Top of Given records

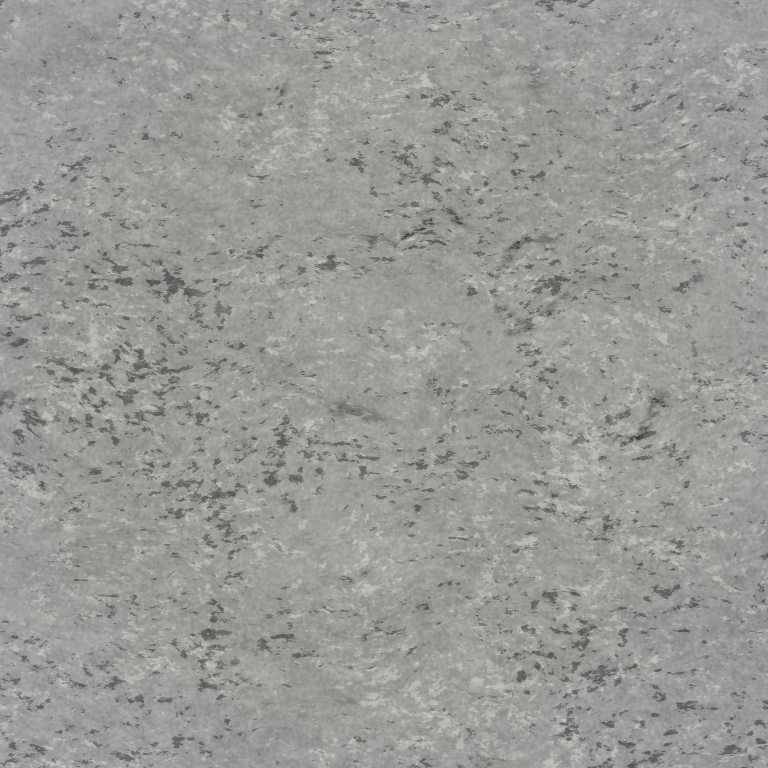
Write a Shadertoy shader that draws this texture.

```glsl
// Grey marbled linoleum: mottled ground, clustered fine flecks, smooth veins and dark streaks.

float hash(vec2 p) {
    vec3 q = fract(p.xyx * 0.1031);
    q += dot(q, q.yzx + 33.33);
    return fract((q.x + q.y) * q.z);
}

float noise(vec2 p) {
    vec2 cell = floor(p), f = fract(p);
    f = f * f * (3.0 - 2.0 * f);
    return mix(mix(hash(cell), hash(cell + vec2(1, 0)), f.x),
               mix(hash(cell + vec2(0, 1)), hash(cell + vec2(1, 1)), f.x), f.y);
}

// Rotated octaves, centred on zero; a higher gain gives a rougher field
float fbm(vec2 p, float gain) {
    float sum = 0.0, amplitude = 0.5;
    for (int i = 0; i < 4; i++) {
        sum += amplitude * (noise(p) - 0.5);
        p = mat2(1.6, 1.2, -1.2, 1.6) * p + 19.7;
        amplitude *= gain;
    }
    return sum;
}

// Winding band along the middle level of a noise field
float band(vec2 p, float width) {
    return 1.0 - smoothstep(width * 0.3, width, abs(noise(p) - 0.5));
}

void mainImage(out vec4 fragColor, in vec2 fragCoord) {
    vec2 uv = fragCoord / iResolution.y;

    // Swirled coordinates, stretched sideways
    vec2 warp = vec2(fbm(uv * 5.0 + 3.0, 0.5), fbm(uv * 5.0 + 47.0, 0.5));
    vec2 flow = (uv + 0.07 * warp) * vec2(1.0, 1.8);
    vec2 swirl = uv + 0.2 * warp;

    // Ground tone: clouds, mottling and fine grain
    float cloud = fbm(flow * 6.0 + 11.0, 0.6);
    float mottle = fbm(flow * 55.0 + 71.0, 0.6);
    float grain = noise(mat2(0.8, 0.6, -0.6, 0.8) * uv * 290.0) - 0.5;
    float ground = 0.612 + 0.07 * cloud;
    float tone = ground + 0.13 * mottle + 0.075 * grain;

    // Small dark and pale flecks, denser in patches
    float darkPatch = fbm(flow * 7.0 + 131.0, 0.7);
    float palePatch = fbm(flow * 8.0 + 173.0, 0.7);
    float darkField = fbm(flow * 75.0 + 211.0, 0.65);
    float paleField = fbm(flow * 80.0 + 257.0, 0.65);
    float dark = smoothstep(0.14, 0.34, darkField + 0.5 * darkPatch + 0.08 * grain);
    float pale = smoothstep(0.11, 0.30, paleField + 0.5 * palePatch + 0.08 * grain);
    tone += 0.095 * pale;
    tone -= 0.22 * dark;

    // Smooth veins that carry few flecks
    float veinMask = smoothstep(0.42, 0.62, noise(uv * 5.0 + 307.0));
    float vein = veinMask * band(swirl * vec2(6.0, 4.5) + 331.0, 0.075);
    tone = mix(tone, ground + 0.012 + 0.05 * grain, 0.65 * vein);

    // Sparse short dark streaks, broken up by the fleck field
    float streakMask = smoothstep(0.70, 0.85, noise(uv * 9.0 + 367.0));
    float streak = streakMask * band(swirl * vec2(9.0, 8.0) + 389.0, 0.10);
    tone -= 0.16 * streak * smoothstep(-0.16, 0.10, darkField + 0.15 * grain);

    // Warm grey in the middle, slightly green towards the rim
    float rim = smoothstep(0.3, 0.75, length(fragCoord / iResolution.xy - 0.5));
    vec3 tint = mix(vec3(1.0, 0.998, 0.972), vec3(0.975, 1.0, 0.982), rim);
    tint.b -= 0.012 * pale;
    fragColor = vec4(clamp(tone * tint, 0.0, 1.0), 1.0);
}
```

Bottom of Given records

### Instructions to follow
How many of the lines above hold the word "fragCoord"? Give only that number.

### Task answer
3